Task
For the string "store", work out how many lines of the data contain it and give that number with nothing added.
─── Data in this exercise
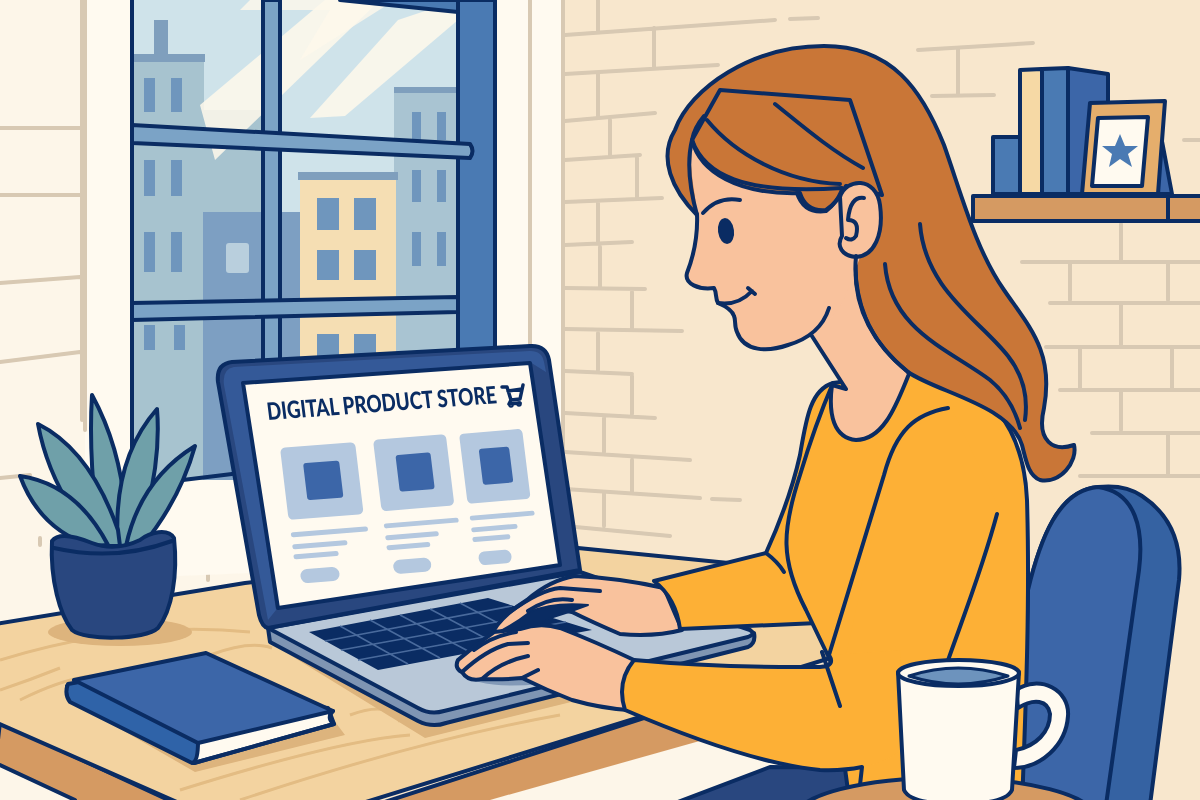
<!DOCTYPE html>
<html lang="en">
<head>
<meta charset="utf-8">
<title>Digital product store</title>
<style>
:root{--ink:#0a2c63;--wall:#f8e7cd;--wall-light:#fdf6e9;--mortar:#d8c9b3;--trim:#fffaf0;--glass:#cfe3ea;--frame:#7ba3c6;--frame-dark:#4a7ab3;--blue:#3c66a8;--navy:#29477f;--wood:#f3d3a0;--wood-edge:#d59a62;--skin:#f9c29d;--hair:#c97637;--shirt:#fdb036;--leaf:#6fa0a9;--pale:#b4c8df;--silver:#b9c8d8}
html,body{margin:0;width:1200px;height:800px;overflow:hidden;background:var(--wall)}
svg{display:block}
.ink{stroke:var(--ink);stroke-width:4;stroke-linecap:round;stroke-linejoin:round}
.line{fill:none}
.mortar{fill:none;stroke:var(--mortar);stroke-width:4;stroke-linecap:round}
.store-title{font:800 24px Lato,"Open Sans",sans-serif;fill:var(--ink)}
</style>
</head>
<body>
<svg width="1200" height="800" viewBox="0 0 1200 800" role="img" aria-label="A woman works on a laptop showing a digital product store">
<defs>
<clipPath id="pane"><path d="M132 0H458V480H132Z"/></clipPath>
<g id="product">
<rect width="75" height="72" rx="5" fill="var(--pale)"/>
<rect x="21" y="17" width="36" height="37" rx="3" fill="var(--blue)"/>
<path d="M3 87H75M3 99H53M3 109H43" fill="none" stroke="var(--pale)" stroke-width="5" stroke-linecap="round"/>
<rect x="5" y="122" width="39" height="14" rx="7" fill="var(--pale)"/>
</g>
</defs>

<g id="walls">
<rect width="1200" height="800" fill="var(--wall)"/>
<path d="M0 0H563V560L0 640Z" fill="var(--wall-light)"/>
<path class="mortar" d="M0 128H80M0 195H80M0 283L80 277M0 362L80 352M82 0V420M0 478L30 475M170 552L232 541M208 546V580M40 538V545"/>
<path class="mortar" d="M565 35L775 20M790 19L818 18M565 74L718 65M598 32V0M654 28V67M598 74V117M565 121L655 113M565 160L640 155M610 120V157M565 202L662 198M637 157V198M565 245L632 242M598 203V243M565 288L645 289M600 247V286M565 329L682 331M632 292V328M565 371L632 374M598 333V370M565 413L655 418M632 376V414M565 452L690 460M604 418V452M565 489L700 498M712 499L740 500M632 460V492M565 526L670 536M604 494V526"/>
<path class="mortar" d="M918 50L1033 43M958 48V95M932 96L994 95M1022 262H1200M1121 224V260M1070 262V300M1168 262V300M1050 303H1200M1121 304V345M1046 347H1200M1080 348V388M1172 348V388M1060 390H1200M1121 392V430M1092 433H1200M1168 435V474M1080 476H1200M1157 140V180M1184 140H1200"/>
</g>

<g id="window">
<path d="M85 0H563V560L85 580Z" fill="var(--trim)"/>
<path class="mortar" d="M85 0V430M530 0V360M563 0V545" stroke-width="3"/>
<g clip-path="url(#pane)">
<rect x="132" width="326" height="480" fill="var(--glass)"/>
<path d="M132 60H204V110H263V480H132Z" fill="#a7c3cf"/>
<path d="M154 20H168V56H154ZM132 54H205V62H132ZM394 87H458V94H394Z" fill="#7f9fbd"/>
<path d="M394 93H458V400H394Z" fill="#a9c4d2"/>
<path d="M203 212H300V480H203Z" fill="#7d9fc2"/>
<path d="M300 178H396V400H300Z" fill="#f5deb3"/>
<path d="M298 172H398V180H298Z" fill="#7f9fbd"/>
<path d="M200 105L325 0H380L215 160ZM310 118L398 20L458 0V20L345 116Z" fill="#fff9ec" opacity=".85"/>
<path d="M250 0H395L300 60L330 10H240Z" fill="#fff9ec" opacity=".8"/>
<g fill="#6f96bd">
<path d="M144 78h11v34h-11zM171 78h11v34h-11zM144 160h11v36h-11zM171 160h11v36h-11zM144 232h11v40h-11zM171 232h11v40h-11zM144 325h11v25h-11zM174 325h11v25h-11zM412 112h9v28h-9zM437 112h9v28h-9zM412 170h9v32h-9zM437 170h9v32h-9zM412 232h9v34h-9zM437 232h9v34h-9z"/>
<path d="M317 198h22v32h-22zM354 198h22v32h-22zM317 250h22v30h-22zM354 250h22v30h-22zM317 334h22v22h-22zM354 334h22v22h-22z"/>
</g>
<rect x="226" y="243" width="23" height="30" rx="3" fill="#b9cfdd"/>
</g>
<path class="ink" d="M458 0H495V480H458Z" fill="var(--frame-dark)"/>
<path class="ink" d="M340 0L458 12V0Z" fill="var(--frame-dark)"/>
<path class="ink" d="M263 0H280V400H263Z" fill="var(--frame)"/>
<path class="ink" d="M132 303L458 297V312L132 320Z" fill="var(--frame)"/>
<path class="ink" d="M132 125L470 144Q475 151 470 158L132 143Z" fill="var(--frame)"/>
<path class="ink line" d="M132 0V480M150 484L232 474"/>
</g>

<g id="shelf" class="ink">
<path d="M993 137H1020V194H993Z" fill="var(--frame-dark)"/>
<path d="M1020 70L1042 69V194H1020Z" fill="#f6d9a5"/>
<path d="M1042 69L1068 68V194H1042Z" fill="var(--frame-dark)"/>
<path d="M1068 68L1108 74V194H1068Z" fill="var(--blue)"/>
<path d="M1158 120L1172 194H1150Z" fill="var(--blue)"/>
<path d="M1090 103L1165 101L1158 194H1082Z" fill="#e5ae6c"/>
<path d="M1098 118L1148 117L1142 186H1092Z" fill="var(--trim)"/>
<path d="M1120 134l5 12 13 0-10 8 4 13-12-8-11 8 3-13-10-8 13 0z" fill="var(--frame-dark)" stroke="none"/>
<path d="M973 196H1210V221H973Z" fill="var(--wood-edge)"/>
<path class="line" d="M1168 197V220"/>
</g>

<g id="desk">
<path class="ink" d="M0 722L190 810H-10ZM360 810L650 716L770 722L490 810Z" fill="var(--wood-edge)"/>
<path d="M490 800L760 724L850 775V800Z" fill="var(--wall-light)"/>
<path d="M0 765L75 800H0Z" fill="var(--wall-light)"/>
<path class="ink line" d="M0 765L75 800"/>
<path class="ink" d="M-5 624L245 583L578 548L840 574V655L340 810H195L-5 722Z" fill="var(--wood)"/>
<path d="M0 660Q130 620 250 632M20 700Q60 680 90 676M210 655Q250 640 272 648M180 790Q340 740 410 735M240 800Q420 740 560 715M350 715Q390 700 400 722M0 690Q30 680 60 668" fill="none" stroke="#e3bc83" stroke-width="3"/>
<ellipse cx="120" cy="632" rx="72" ry="14" fill="#ddb47d"/>
<path d="M70 700L195 772L345 735L330 715Z" fill="#ddb47d"/>
<path d="M290 655L425 738L620 690Z" fill="#ddb47d"/>
</g>

<g id="plant" class="ink">
<g fill="var(--leaf)">
<path d="M100 545Q88 460 92 395Q122 450 126 520L122 546Z"/>
<path d="M118 546Q112 460 157 409Q162 470 136 546Z"/>
<path d="M100 546Q50 490 38 424Q90 450 118 530L120 546Z"/>
<path d="M126 546Q140 480 195 446Q180 500 142 546Z"/>
<path d="M92 546Q40 530 20 476Q76 484 108 545Z"/>
</g>
<path d="M52 541C50 580 60 615 72 630C85 641 145 640 158 628C172 610 178 575 174 538C168 528 150 532 140 540Q115 552 92 543Q60 530 52 541Z" fill="var(--navy)"/>
<path class="line" d="M54 548Q115 562 172 541"/>
</g>

<g id="notebook" class="ink">
<path d="M67 686L194 763L334 724L328 708Z" fill="var(--trim)"/>
<path d="M68 684Q64 694 70 702L192 763Q198 762 198 742L90 680Z" fill="#2f63a8"/>
<path d="M74 680L206 653L333 711L198 743Z" fill="var(--blue)"/>
<path class="line" d="M333 711Q326 718 334 724L194 763"/>
</g>

<g id="laptop">
<path class="ink" d="M268 628L270 642L418 721Q432 728 446 723L748 647Q756 643 754 633Z" fill="#7f95b3"/>
<path class="ink" d="M268 628L580 572L750 630Q756 634 748 637L444 711Q430 715 418 708Z" fill="var(--silver)"/>
<path class="ink" d="M232 362L530 346Q546 345 549 360L580 570L268 628Q262 627 259 615L218 382Q216 364 232 362Z" fill="var(--navy)"/>
<path d="M224 385Q222 369 234 367L530 351Q542 351 544 362L546 372L530 362L243 382L276 610L268 620Z" fill="var(--blue)" opacity=".6"/>
<path class="ink" d="M243 383L530 363L560 565L278 608Z" fill="var(--trim)"/>
<text class="store-title" transform="translate(268 420) rotate(-4.2) skewX(3)" textLength="230" lengthAdjust="spacingAndGlyphs">DIGITAL PRODUCT STORE</text>
<g id="cart" fill="none" stroke="var(--ink)" stroke-width="3.5" stroke-linecap="round" stroke-linejoin="round">
<path d="M502 387L507 387L511 400L520 399L523 385M508 391L522 389M511 400L509 404L520 403"/>
<circle cx="511" cy="405" r="1"/><circle cx="519" cy="404" r="1"/>
</g>
<use href="#product" transform="matrix(1 -.08 .12 1 280 448)"/>
<use href="#product" transform="matrix(.97 -.08 .12 .99 373 440)"/>
<use href="#product" transform="matrix(.84 -.07 .12 .97 459 434)"/>
<path d="M309 632L488 598L592 630L378 670Z" fill="var(--ink)"/>
<path d="M325 641L512 606M341 650L540 614M358 660L566 622M340 626L408 664M370 620L440 658M400 615L470 652M430 609L500 646M460 603L530 640" fill="none" stroke="#496a9c" stroke-width="1.5"/>
<path d="M458 672Q480 690 540 684L620 664L580 655Z" fill="#8299b7"/>
</g>

<g id="chair" class="ink">
<path d="M1022 800L1028 590C1040 540 1058 490 1098 487Q1125 484 1142 496Q1184 524 1179 580L1150 805Z" fill="#3562a2"/>
<path d="M1022 800L1028 590C1040 540 1058 490 1098 487C1136 492 1144 530 1139 570L1106 805Z" fill="var(--blue)"/>
</g>

<g id="woman">
<path class="ink" d="M670 805L770 767L870 768V805Z" fill="var(--navy)"/>
<g id="far-arm" class="ink">
<path d="M682 630Q655 637 620 634Q592 622 572 612Q540 604 515 627Q500 640 491 636Q498 618 527 600Q550 580 575 576Q620 578 664 588Z" fill="var(--skin)"/>
<path d="M491 636Q512 626 530 612Q552 602 588 605Q570 612 550 618Q528 634 500 640Z" fill="var(--ink)" stroke-width="2"/>
<path class="line" d="M510 612Q540 590 560 588L600 591M528 611Q550 596 572 600"/>
<path d="M833 383C810 390 806 420 800 455Q790 500 766 553L654 581Q676 598 680 629L840 622V420Z" fill="var(--shirt)"/>
<path class="line" d="M766 553Q778 562 784 572"/>
</g>
<path class="ink" d="M833 383Q815 425 800 475C782 530 780 560 806 610L830 660L850 805H1022C1026 700 1030 600 1027 500C1024 430 990 375 908 373Z" fill="var(--shirt)"/>
<path class="ink" d="M808 330L846 389L832 385C828 415 834 438 856 440C885 440 898 400 909 374L860 250Z" fill="var(--skin)"/>
<path class="ink" d="M697 215C672 190 658 158 675 130C690 88 752 46 824 46C892 46 922 90 944 145C962 196 976 250 1004 290C1030 328 1054 352 1044 408C1036 442 1054 452 1074 445C1078 462 1060 484 1040 480C1028 475 1026 460 1022 445C1010 405 936 392 908 372C868 340 852 300 856 250L800 130Z" fill="var(--hair)"/>
<path d="M692 140C688 170 696 195 697 214C698 238 694 255 687 273C684 284 699 290 714 288C717 293 715 298 718 303Q732 309 734 316C736 320 734 326 737 332C744 352 768 352 788 345C815 338 830 322 844 300L862 252L850 180L760 140Z" fill="var(--skin)"/>
<path class="ink line" d="M697 214C698 238 694 255 687 273C684 284 699 290 714 288C717 293 715 298 718 303Q732 309 734 316C736 320 734 326 737 332C744 352 768 352 788 345C812 338 824 324 829 308"/>
<path class="ink line" d="M718 303Q738 306 752 291M748 288L755 294"/>
<path class="ink line" d="M703 213Q718 196 740 200"/>
<ellipse cx="726" cy="231" rx="8" ry="13" fill="var(--ink)" transform="rotate(-8 726 231)"/>
<path class="ink" d="M692 140C700 172 738 195 800 193Q806 212 826 210Q838 202 846 186L882 195L850 100L720 90Z" fill="var(--hair)" stroke="none"/>
<path class="ink line" d="M697 215C690 190 686 165 692 140C704 174 742 195 842 188M797 193Q804 214 826 211Q836 204 842 190M707 120C735 154 785 182 840 184M775 104C800 124 830 150 863 168M692 140Q694 128 704 116"/>
<path class="ink" d="M840 197C846 178 876 176 880 205C884 235 874 256 856 257C842 256 836 246 842 236Z" fill="var(--skin)"/>
<path class="ink line" d="M848 220Q850 196 864 198M848 220Q860 220 856 236Q852 242 846 238"/>
<path class="ink line" d="M856 256C852 300 868 340 908 372M885 264C890 330 950 350 990 380Q1012 398 1020 428M920 224C925 290 980 320 1008 356Q1030 384 1025 420"/>
<path d="M845 660L880 500L905 425L950 405L1000 510L948 665L905 750L858 768Z" fill="var(--shirt)"/>
<path class="ink line" d="M948 408C915 414 896 430 884 475L829 655M997 514C982 570 962 620 946 666"/>
<g id="near-arm" class="ink">
<path d="M634 660Q596 642 560 628Q540 622 520 629L494 632Q475 645 458 660Q454 668 462 672Q468 682 482 679Q500 680 522 678Q546 690 572 700Q600 708 628 710Z" fill="var(--skin)"/>
<path class="line" d="M462 672Q486 650 508 644L528 643M482 679Q500 662 528 656M474 650Q492 636 516 632M522 678L538 670"/>
<path d="M634 660Q616 682 625 710C690 738 760 764 820 770C868 772 898 758 908 742L900 650L829 655Q834 664 820 667Q720 668 634 660Z" fill="var(--shirt)" stroke="none"/>
<path class="line" d="M829 655Q836 666 820 667Q720 668 634 660Q616 682 625 710C690 738 760 764 820 770Q842 771 862 767L860 785M822 652L840 706"/>
</g>
</g>

<g id="coffee" class="ink">
<ellipse cx="945" cy="816" rx="148" ry="38" fill="var(--wood-edge)"/>
<path d="M1016 690C1040 674 1070 690 1068 716C1066 746 1040 768 1014 768L1016 750C1036 746 1050 732 1050 714C1048 700 1034 698 1018 708Z" fill="var(--trim)"/>
<path d="M898 672L904 790Q910 804 958 804Q1006 804 1012 790L1019 672Z" fill="var(--trim)"/>
<ellipse cx="958.5" cy="673" rx="60.5" ry="13" fill="var(--trim)"/>
<path d="M909 676Q958 660 1008 676Q958 692 909 676Z" fill="#6d93bd" stroke-width="3"/>
</g>
</svg>
</body>
</html>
──────
The completed task
4